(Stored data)
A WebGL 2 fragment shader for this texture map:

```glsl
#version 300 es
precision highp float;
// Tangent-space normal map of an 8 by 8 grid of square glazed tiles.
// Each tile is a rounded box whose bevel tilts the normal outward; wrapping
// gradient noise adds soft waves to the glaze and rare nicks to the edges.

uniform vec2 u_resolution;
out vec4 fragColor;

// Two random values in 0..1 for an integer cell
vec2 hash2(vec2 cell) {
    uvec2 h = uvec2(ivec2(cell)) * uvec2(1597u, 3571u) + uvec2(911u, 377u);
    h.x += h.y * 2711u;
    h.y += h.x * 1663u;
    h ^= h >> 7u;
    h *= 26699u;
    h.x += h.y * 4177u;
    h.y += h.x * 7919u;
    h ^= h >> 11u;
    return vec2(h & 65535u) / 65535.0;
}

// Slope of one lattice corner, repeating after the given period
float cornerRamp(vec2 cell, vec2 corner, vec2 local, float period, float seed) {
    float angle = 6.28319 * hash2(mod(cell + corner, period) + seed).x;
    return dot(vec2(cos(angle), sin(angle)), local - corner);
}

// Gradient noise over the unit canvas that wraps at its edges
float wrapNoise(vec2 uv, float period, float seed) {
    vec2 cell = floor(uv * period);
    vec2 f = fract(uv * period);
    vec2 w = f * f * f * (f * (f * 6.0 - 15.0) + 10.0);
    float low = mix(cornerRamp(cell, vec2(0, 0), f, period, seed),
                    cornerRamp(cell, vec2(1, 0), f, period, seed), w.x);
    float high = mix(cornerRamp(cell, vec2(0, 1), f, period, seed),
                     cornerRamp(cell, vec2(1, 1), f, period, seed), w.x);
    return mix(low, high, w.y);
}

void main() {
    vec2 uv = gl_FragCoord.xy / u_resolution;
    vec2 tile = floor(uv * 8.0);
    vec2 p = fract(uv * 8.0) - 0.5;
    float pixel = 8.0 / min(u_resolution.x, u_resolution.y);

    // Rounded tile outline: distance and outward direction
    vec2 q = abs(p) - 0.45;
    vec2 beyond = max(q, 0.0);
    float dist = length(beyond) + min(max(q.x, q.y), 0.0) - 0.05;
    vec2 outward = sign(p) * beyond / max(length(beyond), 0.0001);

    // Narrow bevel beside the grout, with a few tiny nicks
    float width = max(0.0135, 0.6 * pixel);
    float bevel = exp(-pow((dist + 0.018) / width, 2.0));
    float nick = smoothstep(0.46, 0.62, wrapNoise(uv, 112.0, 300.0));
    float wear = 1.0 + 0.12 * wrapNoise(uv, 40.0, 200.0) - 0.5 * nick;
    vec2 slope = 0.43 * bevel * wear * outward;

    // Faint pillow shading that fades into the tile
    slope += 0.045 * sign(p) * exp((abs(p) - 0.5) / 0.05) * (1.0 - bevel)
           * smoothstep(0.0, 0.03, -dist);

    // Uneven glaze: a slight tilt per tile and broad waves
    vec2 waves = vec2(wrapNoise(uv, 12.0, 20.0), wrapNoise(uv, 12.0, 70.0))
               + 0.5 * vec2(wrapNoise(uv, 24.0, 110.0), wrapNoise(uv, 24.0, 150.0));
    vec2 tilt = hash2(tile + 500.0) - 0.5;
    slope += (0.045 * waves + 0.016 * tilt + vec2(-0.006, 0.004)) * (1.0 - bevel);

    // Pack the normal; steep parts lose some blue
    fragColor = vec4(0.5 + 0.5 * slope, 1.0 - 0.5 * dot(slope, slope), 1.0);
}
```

** Exercise directions **
In full and exactly as written, repeat the data.

** Solution for this task **
A WebGL 2 fragment shader for this texture map:

```glsl
#version 300 es
precision highp float;
// Tangent-space normal map of an 8 by 8 grid of square glazed tiles.
// Each tile is a rounded box whose bevel tilts the normal outward; wrapping
// gradient noise adds soft waves to the glaze and rare nicks to the edges.

uniform vec2 u_resolution;
out vec4 fragColor;

// Two random values in 0..1 for an integer cell
vec2 hash2(vec2 cell) {
    uvec2 h = uvec2(ivec2(cell)) * uvec2(1597u, 3571u) + uvec2(911u, 377u);
    h.x += h.y * 2711u;
    h.y += h.x * 1663u;
    h ^= h >> 7u;
    h *= 26699u;
    h.x += h.y * 4177u;
    h.y += h.x * 7919u;
    h ^= h >> 11u;
    return vec2(h & 65535u) / 65535.0;
}

// Slope of one lattice corner, repeating after the given period
float cornerRamp(vec2 cell, vec2 corner, vec2 local, float period, float seed) {
    float angle = 6.28319 * hash2(mod(cell + corner, period) + seed).x;
    return dot(vec2(cos(angle), sin(angle)), local - corner);
}

// Gradient noise over the unit canvas that wraps at its edges
float wrapNoise(vec2 uv, float period, float seed) {
    vec2 cell = floor(uv * period);
    vec2 f = fract(uv * period);
    vec2 w = f * f * f * (f * (f * 6.0 - 15.0) + 10.0);
    float low = mix(cornerRamp(cell, vec2(0, 0), f, period, seed),
                    cornerRamp(cell, vec2(1, 0), f, period, seed), w.x);
    float high = mix(cornerRamp(cell, vec2(0, 1), f, period, seed),
                     cornerRamp(cell, vec2(1, 1), f, period, seed), w.x);
    return mix(low, high, w.y);
}

void main() {
    vec2 uv = gl_FragCoord.xy / u_resolution;
    vec2 tile = floor(uv * 8.0);
    vec2 p = fract(uv * 8.0) - 0.5;
    float pixel = 8.0 / min(u_resolution.x, u_resolution.y);

    // Rounded tile outline: distance and outward direction
    vec2 q = abs(p) - 0.45;
    vec2 beyond = max(q, 0.0);
    float dist = length(beyond) + min(max(q.x, q.y), 0.0) - 0.05;
    vec2 outward = sign(p) * beyond / max(length(beyond), 0.0001);

    // Narrow bevel beside the grout, with a few tiny nicks
    float width = max(0.0135, 0.6 * pixel);
    float bevel = exp(-pow((dist + 0.018) / width, 2.0));
    float nick = smoothstep(0.46, 0.62, wrapNoise(uv, 112.0, 300.0));
    float wear = 1.0 + 0.12 * wrapNoise(uv, 40.0, 200.0) - 0.5 * nick;
    vec2 slope = 0.43 * bevel * wear * outward;

    // Faint pillow shading that fades into the tile
    slope += 0.045 * sign(p) * exp((abs(p) - 0.5) / 0.05) * (1.0 - bevel)
           * smoothstep(0.0, 0.03, -dist);

    // Uneven glaze: a slight tilt per tile and broad waves
    vec2 waves = vec2(wrapNoise(uv, 12.0, 20.0), wrapNoise(uv, 12.0, 70.0))
               + 0.5 * vec2(wrapNoise(uv, 24.0, 110.0), wrapNoise(uv, 24.0, 150.0));
    vec2 tilt = hash2(tile + 500.0) - 0.5;
    slope += (0.045 * waves + 0.016 * tilt + vec2(-0.006, 0.004)) * (1.0 - bevel);

    // Pack the normal; steep parts lose some blue
    fragColor = vec4(0.5 + 0.5 * slope, 1.0 - 0.5 * dot(slope, slope), 1.0);
}
```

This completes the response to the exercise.